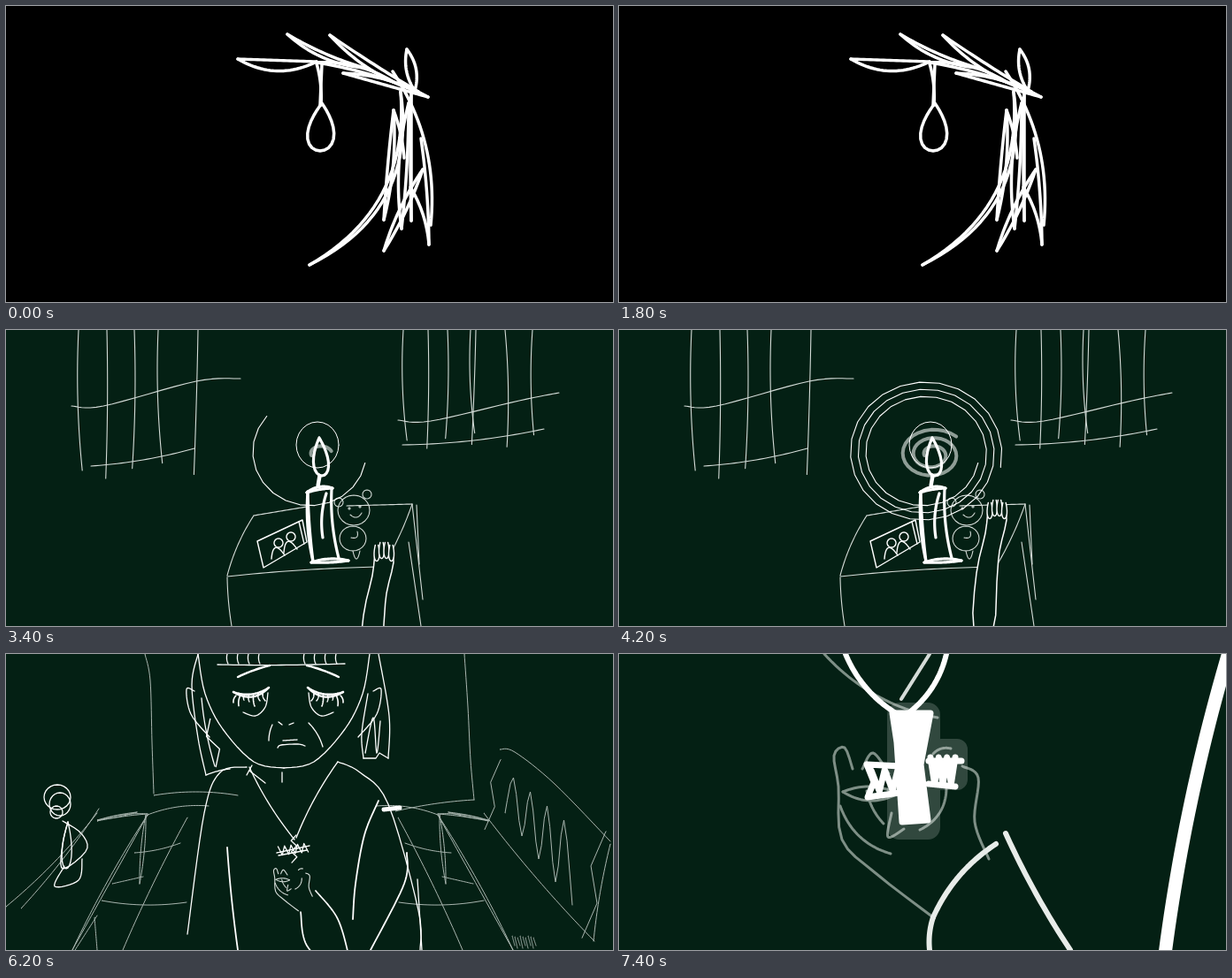
An HTML page with a canvas for the animation above (7600 ms loop, 686 by 335 pixels).

```html
<!DOCTYPE html>
<html lang="en">
<head>
<meta charset="utf-8">
<title>Candle</title>
<style>
html, body { margin: 0; width: 100%; height: 100%; overflow: hidden; background: #000; }
canvas { display: block; width: 100%; height: 100%; }
</style>
</head>
<body>
<canvas id="stage" width="686" height="335"></canvas>
<script>
const ctx = document.getElementById('stage').getContext('2d');
const LOOP = 7600, STEP = 200, SEGMENTS = 24;
const NIGHT = [4, 32, 20];
const WHITE = '#fff', CHALK = '#d5dcd8', FAINT = '#aab6b0', DIM = '#8f9d96';

const mix = (a, b, k) => a + (b - a) * k;
const clamp = k => Math.max(0, Math.min(1, k));
const progress = (t, from, to) => clamp((t - from) / (to - from));
const times = (n, make) => Array.from({ length: n }, (_, i) => make(i));
const sample = (make, n = SEGMENTS) => times(n + 1, i => make(i / n));

// Every stroke is a list of [x, y] points; a drawing is a list of strokes.
const path = (...xy) => times(xy.length / 2, i => [xy[2 * i], xy[2 * i + 1]]);

// Straight line bowed sideways by `bend` in the middle.
const arc = (x1, y1, x2, y2, bend = 0) => {
  const length = Math.hypot(x2 - x1, y2 - y1);
  return sample(u => {
    const bow = 4 * u * (1 - u) * bend / length;
    return [mix(x1, x2, u) - bow * (y2 - y1), mix(y1, y2, u) + bow * (x2 - x1)];
  });
};
const blade = (x1, y1, x2, y2, bendA, bendB) => [arc(x1, y1, x2, y2, bendA), arc(x1, y1, x2, y2, bendB)];

// Smooth (Catmull-Rom) curve through a few points.
const curve = (...xy) => {
  const pts = path(...xy), last = pts.length - 1;
  return sample(u => {
    const i = Math.min(last - 1, Math.floor(u * last)), k = u * last - i;
    const [a, b, c, d] = [-1, 0, 1, 2].map(n => pts[Math.max(0, Math.min(last, i + n))]);
    return [0, 1].map(n => b[n] + k / 2 * (c[n] - a[n] +
      k * (2 * a[n] - 5 * b[n] + 4 * c[n] - d[n] + k * (3 * (b[n] - c[n]) + d[n] - a[n]))));
  });
};

const spiral = (cx, cy, rx, ry, grow, turns, phase = 0) => sample(u => {
  const angle = phase + u * turns * 2 * Math.PI, size = mix(1, grow, u);
  return [cx + rx * size * Math.cos(angle), cy + ry * size * Math.sin(angle)];
}, SEGMENTS * Math.ceil(turns));
const ring = (cx, cy, rx, ry = rx) => spiral(cx, cy, rx, ry, 1, 1);

const drop = (x, y, width, height, lean) => sample(u => {
  const a = u * 2 * Math.PI, down = (1 - Math.cos(a)) / 2;
  return [x + lean * down - width * 0.65 * Math.sin(a) * Math.sin(a / 2), y + height * down];
});

const zigzag = (x1, y1, x2, y2, depth, n) => {
  const length = Math.hypot(x2 - x1, y2 - y1);
  return times(n + 1, i => {
    const u = i / n, side = (i % 2 ? depth : -depth) / length;
    return [mix(x1, x2, u) - side * (y2 - y1), mix(y1, y2, u) + side * (x2 - x1)];
  });
};

const mirror = (art, axis) => [...art, ...art.map(s => s.map(([x, y]) => [2 * axis - x, y]))];

// The tree is a bundle of thin blades: first the branch, then the trunk.
const tree = [
  ...blade(262, 60, 351, 63, 12, 0), ...blade(318, 32, 405, 70, 3, 8), ...blade(351, 64, 438, 86, -7, -2),
  ...blade(366, 33, 466, 97, 8, 1), ...blade(381, 76, 477, 103, -6, 0), ...blade(453, 49, 462, 96, -6, 5),
  ...blade(438, 118, 427, 242, -5, 1), ...blade(343, 293, 446, 97, 40, 35), ...blade(458, 95, 458, 243, 0, 1),
  ...blade(455, 110, 447, 252, -2, 7), ...blade(427, 277, 471, 185, -4, 3),
  arc(437, 74, 480, 248, -16), arc(438, 118, 450, 172, -2), arc(457, 205, 478, 270, -4), arc(478, 270, 469, 150, 2)
];
const noose = [arc(351, 65, 356, 112, -2), arc(357, 66, 355, 112), drop(357, 110, 30, 54, -2)];

const bentCandle = [
  arc(353, 78, 437, 97, -22), arc(347, 187, 364, 178, -3), arc(367, 177, 380, 186, -4),
  curve(347, 186, 352, 242, 385, 271, 428, 240), curve(379, 186, 377, 225, 400, 252, 433, 232),
  curve(383, 240, 405, 262, 437, 225, 458, 157), curve(458, 157, 447, 207, 428, 242, 390, 252), arc(377, 215, 380, 248, 1)
];
const bentFlame = [arc(367, 180, 364, 173), arc(370, 181, 365, 173), drop(374, 122, 21, 50, -9)];

const candle = [
  ...blade(340, 184, 369, 179, -4, -1), ...blade(341, 183, 347, 262, 1, 3), arc(368, 180, 376, 258, 3),
  arc(362, 185, 358, 235, 3), ...blade(345, 263, 387, 261, -3, 1)
];
const flame = [arc(354, 164, 352, 176), arc(355, 166, 353, 177), drop(354, 122, 17, 43, 3)];

// Window bars hang from the top edge; each one drifts a little.
const bars = (xs, bottom) => xs.map((x, i) =>
  arc(x, 0, x + 5 * Math.sin(i * 2.4 + 1), bottom + 9 * Math.sin(i * 1.7), 3 * Math.cos(i * 2)));
const windows = [
  ...bars([82, 114, 145, 172, 217], 159), curve(74, 86, 110, 86, 215, 58, 265, 55), arc(96, 154, 213, 134, 3),
  ...bars([449, 477, 499, 525, 531, 564, 595], 125), curve(443, 102, 480, 103, 580, 80, 625, 71), arc(448, 130, 608, 112, 4)
];

const table = [
  arc(250, 278, 280, 210, -3), arc(280, 210, 340, 200), arc(385, 199, 459, 197), arc(459, 197, 426, 268, -2),
  arc(250, 279, 426, 268, -2), arc(250, 280, 255, 335, 1), arc(459, 197, 471, 305), arc(464, 198, 467, 265), arc(455, 240, 469, 335)
];
const person = (x, y) => [ring(x, y, 5), arc(x - 8, y + 18, x + 7, y + 14, -11)];
const photo = [
  path(284, 239, 335, 215, 340, 240, 291, 269, 284, 239), arc(331, 217, 337, 242),
  ...person(308, 241), ...person(322, 234)
];
const doll = [
  ring(393, 204, 18, 17), ring(376, 195, 5), ring(408, 186, 5), arc(389, 209, 402, 207, 4),
  ring(388, 202, 1), ring(400, 200, 1), ring(392, 236, 15, 14), arc(397, 228, 390, 235, -4), arc(392, 250, 400, 250, 9)
];
const reach = curve(417, 203, 414, 230, 404, 275, 401, 337, 423, 337, 427, 285, 430, 250, 438, 215, 435, 200);
const reachFingers = times(4, i => drop(419 + 5.5 * i, 185 + 3 * Math.abs(i - 1.5), 6, 24, 0).slice(4, 21));
const halo = spiral(345, 139, 62, 58, 1.42, 3, 0.2);
const glow = spiral(354, 141, 9, 7, 4.2, 2.4, 3);

// One bed, seen twice on either side of the aisle.
const beds = mirror([
  ...blade(103, 188, 148, 179, 1, -1), ...blade(103, 189, 160, 181, -1, -3), ...blade(158, 182, 151, 260, 2, -2),
  ...blade(160, 182, 75, 335, 3, 0), arc(205, 185, 132, 335, 2), arc(160, 182, 229, 172, -4),
  arc(145, 225, 197, 214, 2), arc(108, 279, 204, 281, 4), arc(120, 260, 155, 252)
], 324);
const room = [
  curve(157, 0, 163, 30, 165, 100, 167, 158), arc(167, 160, 262, 160, -4),
  curve(518, 0, 522, 60, 525, 120, 529, 165), arc(440, 178, 529, 165, -2),
  arc(0, 286, 103, 180, 4), arc(17, 288, 105, 175, 3), arc(100, 298, 103, 335), arc(78, 335, 103, 296)
];
const headboard = [
  curve(558, 108, 575, 111, 620, 147, 683, 212), arc(540, 180, 665, 325, 3),
  zigzag(555, 119, 545, 199, 4, 3), zigzag(672, 200, 657, 322, 6, 3), arc(683, 215, 664, 325, 2),
  curve(...times(9, i => [564 + 9.5 * i, 180 + 13 * i - (i % 2 ? 48 + 5 * i : 0)]).flat())
];
const rug = times(9, i => arc(572 + i * 3, 319 + i % 3, 575 + i * 3, 330 + i % 2 * 3));
const toy = [
  ring(58, 162, 15, 14), ring(61, 170, 12, 13), ring(57, 179, 7),
  curve(64, 189, 85, 203, 91, 222, 64, 243, 64, 215, 70, 190), drop(70, 190, 11, 53, -2),
  curve(66, 240, 55, 263, 82, 256, 86, 232)
];

const hair = [
  curve(217, 0, 210, 35, 217, 95, 226, 137), arc(226, 137, 253, 130, -1), arc(221, 50, 236, 127, 2),
  zigzag(226, 75, 242, 126, 5, 3), curve(421, 0, 433, 70, 432, 118), path(432, 118, 422, 112, 418, 118, 404, 118),
  curve(404, 118, 402, 90, 409, 45), curve(406, 112, 415, 72, 419, 112, 423, 76),
  arc(239, 12, 383, 11, 1), ...[250, 337].flatMap(x => times(4, i => arc(x + 12 * i, 0, x + 12 * i + 1, 11, 1)))
];
const face = [
  ...mirror([curve(217, 0, 225, 45, 245, 85, 280, 122, 314, 129), curve(213, 42, 204, 40, 209, 68, 230, 94)], 314),
  ...mirror([curve(268, 66, 282, 70, 293, 60, 296, 44)], 319),
  arc(308, 77, 312, 80), arc(320, 80, 325, 78), arc(301, 80, 297, 98, 1), arc(342, 78, 358, 105, -2)
];
const lids = mirror([...blade(257, 43, 297, 38, 8, 5), arc(262, 26, 298, 13, -1)], 319);
const lashes = mirror(times(7, i => arc(260 + 5 * i, 47 - i * 0.5, 257 + 6 * i, 55 + 4 * Math.sin(i * 2), 1)), 319);
const body = [
  curve(272, 128, 242, 134, 224, 180, 205, 317), curve(375, 122, 400, 134, 432, 170, 466, 290, 468, 335), arc(465, 255, 470, 335)
];

const knuckles = curve(267, 180, 280, 120, 318, 95, 352, 108, 382, 160, 377, 175);
const palms = [...knuckles, ...path(387, 187, 330, 207, 309, 195, 269, 182)];
const sleeves = [
  curve(270, 184, 248, 258, 236, 284, 255, 290, 298, 235, 310, 195),
  curve(338, 200, 355, 265, 395, 320, 418, 295, 385, 225, 368, 192)
];
const fingers = [
  zigzag(322, 98, 325, 141, 5, 6), arc(322, 140, 314, 190, 1), curve(324, 140, 322, 165, 327, 185, 337, 190),
  arc(311, 188, 318, 150), arc(300, 101, 336, 104, -5), arc(268, 165, 279, 125, 2), arc(377, 175, 388, 187),
  curve(365, 192, 405, 280, 413, 297, 370, 280, 338, 200), arc(252, 304, 300, 236, 8), drop(327, 204, 11, 35, 0), arc(306, 219, 338, 213)
];
const cuffs = [arc(269, 182, 309, 195), ...blade(307, 219, 368, 191, 0, -2), arc(316, 206, 368, 191)];
const hiddenMouth = [...blade(307, 94, 337, 92, -5, 2), arc(311, 96, 335, 95)];
const bareMouth = [curve(307, 106, 311, 103, 330, 102, 338, 104), arc(313, 98, 329, 97)];

const necklace = [arc(275, 128, 326, 210, 3), arc(375, 122, 328, 208, 3), arc(278, 126, 272, 137), arc(275, 132, 293, 146), arc(312, 134, 312, 145)];
const smallCross = [zigzag(308, 223, 341, 219, 5, 9), zigzag(325, 205, 326, 236, 3, 5), arc(306, 225, 343, 217), arc(308, 228, 340, 222)];
const forearm = [curve(333, 262, 340, 300, 375, 334), curve(350, 238, 375, 270, 389, 318)];
const sides = [curve(421, 166, 405, 205, 395, 260, 392, 300), curve(453, 225, 450, 260, 412, 335), arc(250, 219, 262, 335, 1)];

// The fist is drawn at close-up size; the wide view shows it at a quarter.
const fist = [
  curve(264, 130, 255, 106, 243, 115, 248, 150, 252, 210, 290, 248, 355, 298), arc(250, 172, 307, 226, 10),
  ...blade(253, 156, 315, 158, 9, -7), curve(275, 130, 287, 112, 305, 135), arc(280, 155, 299, 192, 3),
  curve(308, 180, 304, 207, 322, 198), arc(355, 113, 375, 107, -3), arc(340, 199, 370, 150, 9),
  curve(388, 127, 406, 140, 402, 190, 418, 232)
];
const wrist = [arc(426, 215, 355, 298, 8), arc(355, 298, 351, 335, 2), arc(437, 203, 510, 335, 3)];

function pen(art, width, color = WHITE, fill) {
  ctx.lineWidth = width;
  ctx.strokeStyle = color;
  for (const stroke of art) {
    ctx.beginPath();
    stroke.forEach(p => ctx.lineTo(...p));
    if (fill) { ctx.fillStyle = fill; ctx.fill(); }
    if (width) ctx.stroke();
  }
}

function placed(x, y, scale, originX, originY, paint) {
  ctx.save();
  ctx.translate(x, y);
  ctx.scale(scale, scale);
  ctx.translate(-originX, -originY);
  paint();
  ctx.restore();
}

const morph = (from, to, k) => times(Math.max(from.length, to.length), i => {
  const target = to[i % to.length];
  return from[i % from.length].map(([x, y], n) => [mix(x, target[n][0], k), mix(y, target[n][1], k)]);
});

function drawTree(t) {
  const sway = 14 * Math.sin(Math.PI * progress(t, 0, 1200));
  placed(sway, 0, 1, 0, 0, () => pen([...tree, ...noose], 3.5));
}

function drawMorph(t) {
  const bend = progress(t, 1800, 2400), straighten = progress(t, 2400, 2800);
  const [wax, fire] = bend < 1
    ? [morph(tree, bentCandle, bend), morph(noose, bentFlame, bend)]
    : [straighten ? morph(bentCandle, candle, straighten) : bentCandle, morph(bentFlame, flame, straighten)];
  pen([...wax, ...fire], 3);
}

function drawTable(t, paper) {
  pen([...windows, ...table, ...doll], 1.1, CHALK);
  pen(photo, 1.4);
  placed(0, 60 * (1 - progress(t, 3200, 4200)), 1, 0, 0, () => {
    pen([reach], 1.5, WHITE, paper);
    pen(reachFingers, 1.4, WHITE, paper);
  });
  const lit = progress(t, 3200, 4200);
  const grown = stroke => [stroke.slice(0, Math.ceil(stroke.length * lit))];
  pen(grown(halo), 1.1);
  pen(grown(glow), 4, DIM);
  if (lit) pen([ring(352, 130, 24, 26)], 1);
  pen([...candle, ...flame], 3.2);
}

function drawPrayer(paper) {
  pen(sleeves, 1.5, WHITE, paper);
  pen([palms], 0, WHITE, paper);
  pen([knuckles, ...fingers], 1.3);
  pen(cuffs, 2.6);
}

function drawGirl(t, paper) {
  pen([...room, ...beds, ...headboard, ...rug], 1, FAINT);
  pen([...toy, ...hair, ...face, ...body], 1.3);
  pen(lids, 2.4);
  pen(lashes, 1.6);
  pen([arc(427, 176, 445, 174)], 5);
  if (t < 6200) {
    const away = 60 * (1 - progress(t, 4400, 5000)) + 110 * progress(t, 5600, 6200);
    placed(0, away, 1, 0, 0, () => drawPrayer(paper));
    pen(hiddenMouth, 1.6);
  } else {
    const low = 45 * (1 - progress(t, 6000, 6600));
    pen([...necklace, ...bareMouth, ...smallCross], 1.3);
    pen(sides, 1.8);
    placed(325, 220 + low, 0.25, 333, 135, () => pen(fist, 4.5, CHALK));
    placed(0, low, 1, 0, 0, () => pen(forearm, 1.7));
  }
}

function drawCross() {
  pen([...fist, arc(232, 0, 360, 72, 12)], 3, '#7e8f86');
  pen([arc(351, 0, 319, 51)], 4, CHALK);
  pen(wrist, 6, '#e8ece9');
  pen([arc(256, 0, 313, 67, 7), arc(370, 0, 327, 67, -7)], 6);
  pen([arc(690, -5, 617, 340, 7)], 15);
  ctx.fillStyle = 'rgba(255,255,255,.18)';
  ctx.beginPath();
  ctx.roundRect(303, 55, 60, 155, 14);
  ctx.roundRect(352, 96, 42, 58, 12);
  ctx.fill();
  pen([path(309, 67, 352, 67, 341, 125, 349, 188, 320, 190, 314, 100, 309, 67)], 7, WHITE, WHITE);
  pen([zigzag(286, 144, 316, 142, 12, 4), path(280, 125, 318, 127, 317, 157, 281, 162, 288, 145, 280, 125)], 7);
  pen([zigzag(352, 132, 380, 132, 15, 6), arc(350, 121, 387, 121), arc(350, 147, 380, 150)], 7);
}

function draw(t) {
  const dusk = progress(t, 1800, 2800);
  const paper = `rgb(${NIGHT.map(c => Math.round(c * dusk))})`;
  ctx.fillStyle = paper;
  ctx.fillRect(0, 0, 686, 335);
  ctx.lineCap = ctx.lineJoin = 'round';
  if (t <= 1800) drawTree(t);
  else if (t < 3000) drawMorph(t);
  else if (t < 4400) drawTable(t, paper);
  else if (t < 7000) drawGirl(t, paper);
  else if (t < 7400) {
    const zoom = 4 ** progress(t, 6800, 7400), k = (zoom - 1) / 3;
    placed(mix(325, 333, k), mix(220, 135, k), zoom, 325, 220, () => drawGirl(t, paper));
  } else drawCross();
}

const start = performance.now();
let shown = -1;
function tick() {
  const t = Math.floor(((performance.now() - start) % LOOP) / STEP) * STEP;
  if (t !== shown) draw(shown = t);
  requestAnimationFrame(tick);
}
tick();
</script>
</body>
</html>
```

______

* ABOUT THIS TASK *
Once you have located every line with the word "scale" in the material above, list those lines.

* RESPONSE BELOW *
function placed(x, y, scale, originX, originY, paint) {
  ctx.scale(scale, scale);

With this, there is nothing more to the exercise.